Skip to main content

Notes: Zimmer eyes Bengals secondary

PHOENIX, Ariz. - Safety Taylor Mays has opted for the Vikings and it sounds like cornerback Terence Newman has, too, as head coach Mike Zimmer takes aim at his old Bengals secondary.

With the emergence of first-rounders Dre Kirkpatrick and Darqueze Dennard, the Bengals moved on from the 36-year-old Newman after three solid years and they weren't prepared to give much more than minimum salary to Mays and his niche role of backup nickel linebacker/special teams.

But Zimmer likes dealing with guys he knows, especially in a youthful Vikings secondary, and he usually finds roles for people if they're good enough.

"I have an idea what they can do. I know what kind of people they are," Zimmer said Wednesday at the NFC coaches' media breakfast on the final day of the NFL meetings.

"A lot of times in free agency if you don't know the person or if someone on your staff doesn't know the person, I think you have a chance to make more mistakes than normal. I thought that was important."

A big safety, Mays didn't play much from scrimmage for Zimmer, 106 snaps in Zimmer's final season as the Bengals defensive coordinator. And Zimmer's not sure he will now.

"I talked to Taylor about a lot of things when he came up here," Zimmer said of Mays' visit last week. "The ways we might use him and try to use him. We'll just see how it goes. I don't know. He's a big, good athlete. We'll see."

Newman has also visited Minnesota and even though he hasn't signed yet, it sounds like he's about to. Zimmer politely declined to discuss Michael Johnson's decision to pick the Bengals over the Vikings last week ("I really just want to talk about my guys. He's not my guy"), but his face lit into a smile when asked about Newman.

"That's one of my guys," Zimmer said. "I know this kid. I know his heart. I know his toughness.  Typically when I'm around him he plays pretty well. We'll see."

Newman, who turns 37 just before this year's opener, ("He's older than me," Zimmer said), looks like he's headed to his third stint with him. Zimmer coordinated the Cowboys defense when Dallas took him with the fifth pick in the 2003 draft and Newman went on to make two Pro Bowls. After Dallas cut Newman they re-united in Cincinnati in 2012 and Newman had enough juice left to start the final two years of Zimmer's Bengals run that ended in defenses ranked sixth and third.

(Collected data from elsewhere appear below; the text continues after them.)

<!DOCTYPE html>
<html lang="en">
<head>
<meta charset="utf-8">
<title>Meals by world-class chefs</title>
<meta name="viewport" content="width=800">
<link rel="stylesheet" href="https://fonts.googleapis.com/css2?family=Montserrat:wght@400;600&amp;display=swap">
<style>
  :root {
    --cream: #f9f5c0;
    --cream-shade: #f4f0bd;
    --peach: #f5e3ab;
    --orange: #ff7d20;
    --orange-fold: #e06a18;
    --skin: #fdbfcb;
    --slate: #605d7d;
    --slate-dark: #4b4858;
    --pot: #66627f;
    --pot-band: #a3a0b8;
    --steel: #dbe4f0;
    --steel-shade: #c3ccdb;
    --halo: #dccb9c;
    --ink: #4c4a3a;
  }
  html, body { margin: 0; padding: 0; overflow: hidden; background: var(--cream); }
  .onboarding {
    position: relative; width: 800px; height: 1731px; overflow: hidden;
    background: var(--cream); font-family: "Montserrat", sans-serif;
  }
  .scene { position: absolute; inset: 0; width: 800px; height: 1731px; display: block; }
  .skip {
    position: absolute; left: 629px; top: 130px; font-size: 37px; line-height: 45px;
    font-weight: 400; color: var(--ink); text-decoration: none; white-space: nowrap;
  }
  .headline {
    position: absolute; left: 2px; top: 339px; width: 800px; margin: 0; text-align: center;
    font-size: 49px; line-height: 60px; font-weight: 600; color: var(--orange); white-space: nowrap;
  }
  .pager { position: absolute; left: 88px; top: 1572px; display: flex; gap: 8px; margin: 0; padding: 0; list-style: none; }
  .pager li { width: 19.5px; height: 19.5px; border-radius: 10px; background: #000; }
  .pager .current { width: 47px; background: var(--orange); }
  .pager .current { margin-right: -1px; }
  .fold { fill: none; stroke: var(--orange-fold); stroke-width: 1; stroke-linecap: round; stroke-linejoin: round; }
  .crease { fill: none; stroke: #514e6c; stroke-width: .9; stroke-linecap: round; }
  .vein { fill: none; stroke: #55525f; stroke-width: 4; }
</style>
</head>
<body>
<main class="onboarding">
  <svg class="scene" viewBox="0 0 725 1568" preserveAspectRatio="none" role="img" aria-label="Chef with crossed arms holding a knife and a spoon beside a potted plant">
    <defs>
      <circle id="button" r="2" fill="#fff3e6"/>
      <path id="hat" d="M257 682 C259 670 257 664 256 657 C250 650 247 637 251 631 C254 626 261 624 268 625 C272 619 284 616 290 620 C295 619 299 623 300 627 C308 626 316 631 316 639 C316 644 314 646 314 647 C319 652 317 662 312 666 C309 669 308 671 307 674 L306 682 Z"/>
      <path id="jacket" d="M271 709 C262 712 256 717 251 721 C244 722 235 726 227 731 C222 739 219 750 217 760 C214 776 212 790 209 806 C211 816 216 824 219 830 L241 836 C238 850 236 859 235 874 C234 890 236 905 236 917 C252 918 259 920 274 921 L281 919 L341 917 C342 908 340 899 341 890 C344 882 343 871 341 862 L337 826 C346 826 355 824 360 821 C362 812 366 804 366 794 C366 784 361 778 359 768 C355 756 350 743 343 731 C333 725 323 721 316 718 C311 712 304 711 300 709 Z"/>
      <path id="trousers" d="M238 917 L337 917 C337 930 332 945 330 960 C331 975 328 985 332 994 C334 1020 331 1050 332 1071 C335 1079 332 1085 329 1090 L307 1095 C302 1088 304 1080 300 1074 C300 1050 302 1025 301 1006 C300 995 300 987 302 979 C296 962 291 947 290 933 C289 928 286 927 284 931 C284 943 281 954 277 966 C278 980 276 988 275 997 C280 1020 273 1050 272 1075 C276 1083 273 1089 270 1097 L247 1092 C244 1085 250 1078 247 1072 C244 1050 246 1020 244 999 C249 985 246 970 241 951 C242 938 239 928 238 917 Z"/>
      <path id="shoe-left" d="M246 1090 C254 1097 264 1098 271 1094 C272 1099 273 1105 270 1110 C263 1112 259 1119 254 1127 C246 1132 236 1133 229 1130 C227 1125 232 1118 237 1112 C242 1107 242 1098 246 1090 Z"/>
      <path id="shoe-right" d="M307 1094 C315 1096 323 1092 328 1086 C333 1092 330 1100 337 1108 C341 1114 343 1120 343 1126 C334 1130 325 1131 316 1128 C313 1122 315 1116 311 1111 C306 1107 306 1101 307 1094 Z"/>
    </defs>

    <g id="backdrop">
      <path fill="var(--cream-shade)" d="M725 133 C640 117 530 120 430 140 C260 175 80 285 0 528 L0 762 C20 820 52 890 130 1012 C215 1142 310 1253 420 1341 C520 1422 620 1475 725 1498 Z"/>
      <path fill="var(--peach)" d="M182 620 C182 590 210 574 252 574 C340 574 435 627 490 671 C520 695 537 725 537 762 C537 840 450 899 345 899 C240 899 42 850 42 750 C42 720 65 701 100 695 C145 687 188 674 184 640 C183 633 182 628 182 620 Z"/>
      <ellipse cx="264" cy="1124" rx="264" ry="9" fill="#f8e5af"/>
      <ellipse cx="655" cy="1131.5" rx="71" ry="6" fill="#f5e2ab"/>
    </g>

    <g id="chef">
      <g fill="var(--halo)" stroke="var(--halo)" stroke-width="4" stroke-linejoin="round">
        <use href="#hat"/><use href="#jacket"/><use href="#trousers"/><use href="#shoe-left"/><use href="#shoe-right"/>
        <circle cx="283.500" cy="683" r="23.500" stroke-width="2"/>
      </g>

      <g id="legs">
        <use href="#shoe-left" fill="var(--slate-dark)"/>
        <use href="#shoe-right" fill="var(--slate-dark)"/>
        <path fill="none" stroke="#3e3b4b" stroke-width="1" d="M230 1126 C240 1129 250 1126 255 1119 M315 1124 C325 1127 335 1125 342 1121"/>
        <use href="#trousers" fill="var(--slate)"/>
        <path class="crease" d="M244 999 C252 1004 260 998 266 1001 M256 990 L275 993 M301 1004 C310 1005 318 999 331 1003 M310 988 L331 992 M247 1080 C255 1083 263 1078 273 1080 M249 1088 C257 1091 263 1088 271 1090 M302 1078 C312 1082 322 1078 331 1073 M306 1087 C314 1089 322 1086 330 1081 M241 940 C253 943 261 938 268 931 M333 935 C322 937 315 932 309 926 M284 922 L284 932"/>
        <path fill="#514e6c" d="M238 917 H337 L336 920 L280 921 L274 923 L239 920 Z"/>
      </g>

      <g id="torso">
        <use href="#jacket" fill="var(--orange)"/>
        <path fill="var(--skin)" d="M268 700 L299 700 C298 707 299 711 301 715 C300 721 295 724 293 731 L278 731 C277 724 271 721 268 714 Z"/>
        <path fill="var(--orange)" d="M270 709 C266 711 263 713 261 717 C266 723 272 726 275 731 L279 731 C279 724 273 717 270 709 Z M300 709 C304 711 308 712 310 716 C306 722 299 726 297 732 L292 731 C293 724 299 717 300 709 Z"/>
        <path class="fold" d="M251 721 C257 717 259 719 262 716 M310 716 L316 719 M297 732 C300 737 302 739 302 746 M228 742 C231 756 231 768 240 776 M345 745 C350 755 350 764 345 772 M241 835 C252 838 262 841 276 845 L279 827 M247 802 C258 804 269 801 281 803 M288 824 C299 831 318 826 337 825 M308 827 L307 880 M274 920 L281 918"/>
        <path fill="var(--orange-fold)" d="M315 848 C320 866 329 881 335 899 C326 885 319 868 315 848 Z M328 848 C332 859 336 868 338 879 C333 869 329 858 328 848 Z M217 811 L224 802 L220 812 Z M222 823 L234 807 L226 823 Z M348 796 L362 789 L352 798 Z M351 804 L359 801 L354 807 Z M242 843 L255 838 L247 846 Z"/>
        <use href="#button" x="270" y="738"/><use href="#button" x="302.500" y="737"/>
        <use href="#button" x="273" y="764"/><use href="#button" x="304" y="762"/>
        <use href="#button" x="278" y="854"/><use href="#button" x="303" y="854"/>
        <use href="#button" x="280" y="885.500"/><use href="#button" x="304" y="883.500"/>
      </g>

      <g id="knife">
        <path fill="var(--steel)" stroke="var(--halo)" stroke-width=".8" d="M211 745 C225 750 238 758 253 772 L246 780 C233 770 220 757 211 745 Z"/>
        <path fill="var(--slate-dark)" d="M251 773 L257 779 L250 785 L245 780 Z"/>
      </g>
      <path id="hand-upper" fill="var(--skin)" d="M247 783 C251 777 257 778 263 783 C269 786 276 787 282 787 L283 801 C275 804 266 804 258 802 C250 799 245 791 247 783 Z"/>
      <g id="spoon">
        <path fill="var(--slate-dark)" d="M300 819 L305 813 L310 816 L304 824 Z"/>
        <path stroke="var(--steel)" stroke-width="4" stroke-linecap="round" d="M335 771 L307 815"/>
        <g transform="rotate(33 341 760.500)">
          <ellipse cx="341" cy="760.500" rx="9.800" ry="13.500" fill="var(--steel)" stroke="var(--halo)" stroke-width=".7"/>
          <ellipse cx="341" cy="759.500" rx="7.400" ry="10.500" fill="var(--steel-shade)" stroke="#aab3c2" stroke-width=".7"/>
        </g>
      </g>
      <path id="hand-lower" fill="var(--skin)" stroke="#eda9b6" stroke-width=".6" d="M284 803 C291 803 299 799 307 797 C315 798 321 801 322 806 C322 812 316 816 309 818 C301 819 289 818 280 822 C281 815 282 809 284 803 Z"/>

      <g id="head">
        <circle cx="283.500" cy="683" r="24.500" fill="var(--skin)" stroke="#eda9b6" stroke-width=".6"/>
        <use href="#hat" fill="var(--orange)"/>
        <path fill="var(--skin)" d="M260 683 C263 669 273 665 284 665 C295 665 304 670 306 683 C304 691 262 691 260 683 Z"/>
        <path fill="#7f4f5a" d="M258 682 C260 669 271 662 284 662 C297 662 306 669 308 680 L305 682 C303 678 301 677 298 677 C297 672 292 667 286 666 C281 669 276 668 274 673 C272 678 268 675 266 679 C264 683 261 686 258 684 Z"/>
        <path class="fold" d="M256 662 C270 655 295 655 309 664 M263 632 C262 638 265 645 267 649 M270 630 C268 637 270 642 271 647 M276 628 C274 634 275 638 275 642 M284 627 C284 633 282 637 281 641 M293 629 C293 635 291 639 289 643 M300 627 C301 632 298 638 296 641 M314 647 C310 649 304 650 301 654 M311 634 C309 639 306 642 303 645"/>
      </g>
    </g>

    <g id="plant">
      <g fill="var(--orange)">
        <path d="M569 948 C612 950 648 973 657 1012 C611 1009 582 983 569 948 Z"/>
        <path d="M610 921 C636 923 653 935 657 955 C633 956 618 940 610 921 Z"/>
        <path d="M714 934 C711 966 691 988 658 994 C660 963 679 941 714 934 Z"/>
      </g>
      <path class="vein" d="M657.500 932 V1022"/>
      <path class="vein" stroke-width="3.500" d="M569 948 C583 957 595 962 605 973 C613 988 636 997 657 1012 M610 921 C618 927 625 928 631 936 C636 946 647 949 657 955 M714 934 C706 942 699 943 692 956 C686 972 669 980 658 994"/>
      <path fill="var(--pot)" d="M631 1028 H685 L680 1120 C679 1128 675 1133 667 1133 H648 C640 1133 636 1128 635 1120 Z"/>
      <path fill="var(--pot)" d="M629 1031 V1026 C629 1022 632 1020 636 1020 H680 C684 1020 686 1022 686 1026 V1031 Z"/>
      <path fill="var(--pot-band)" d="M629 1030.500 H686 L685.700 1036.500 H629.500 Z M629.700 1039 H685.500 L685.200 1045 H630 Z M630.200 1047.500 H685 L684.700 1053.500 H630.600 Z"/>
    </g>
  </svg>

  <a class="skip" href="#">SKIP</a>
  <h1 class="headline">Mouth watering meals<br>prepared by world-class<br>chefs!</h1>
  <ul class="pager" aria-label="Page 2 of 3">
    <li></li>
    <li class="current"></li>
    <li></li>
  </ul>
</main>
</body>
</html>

Zimmer thinks Newman would be a superb mentor for the young first-rounder Xavier Rhodes.

"It's important.  We have an extremely young secondary," Zimmer said. "Even for a guy like Xavier Rhodes who's one of those guys learning about the game, but this guy can help the progress of it work.  When I'm not talking to him, he can be talking to him about some of those things."

And Newman plays that premium position that Zimmer's man-to-man philosophy thrives on.

"I was fortunate when I got to Cincinnati. We had two good corners," Zimmer said of Leon Hall and Jonathan Joseph. "It expedites the production of your defense right away."

LOVIE's TAKE: Tampa Bay head coach Lovie Smith simply said it was time to move on from Johnson and that's why they cut him after one season and $16 million and how he ended up back with the Bengals.

"Sometimes you just have to say it didn't work out and you move on," Smith said. "It's a little bit you have to like what you have and the players on the current roster compared to Michael. We just decided to go in a different direction and we needed to go forward."

The Bucs really don't have a replacement for him after Johnson limped through last year with four sacks on a high ankle sprain he received on the second play of the season. And Johnson never seemed to be comfortable with his surroundings in Tampa.

"We tried to make it work. It just wasn't about finances. We tried to make it work on the field and it didn't," Smith said. "We were all uncomfortable last year. When you're 2-14, you're all uncomfortable. Mike was a part of that. He wasn't pleased with his play like all of us weren't. So we were all uncomfortable."

This article has been reproduced in a new format and may be missing content or contain faulty links. Please use the Contact Us link in our site footer to report an issue.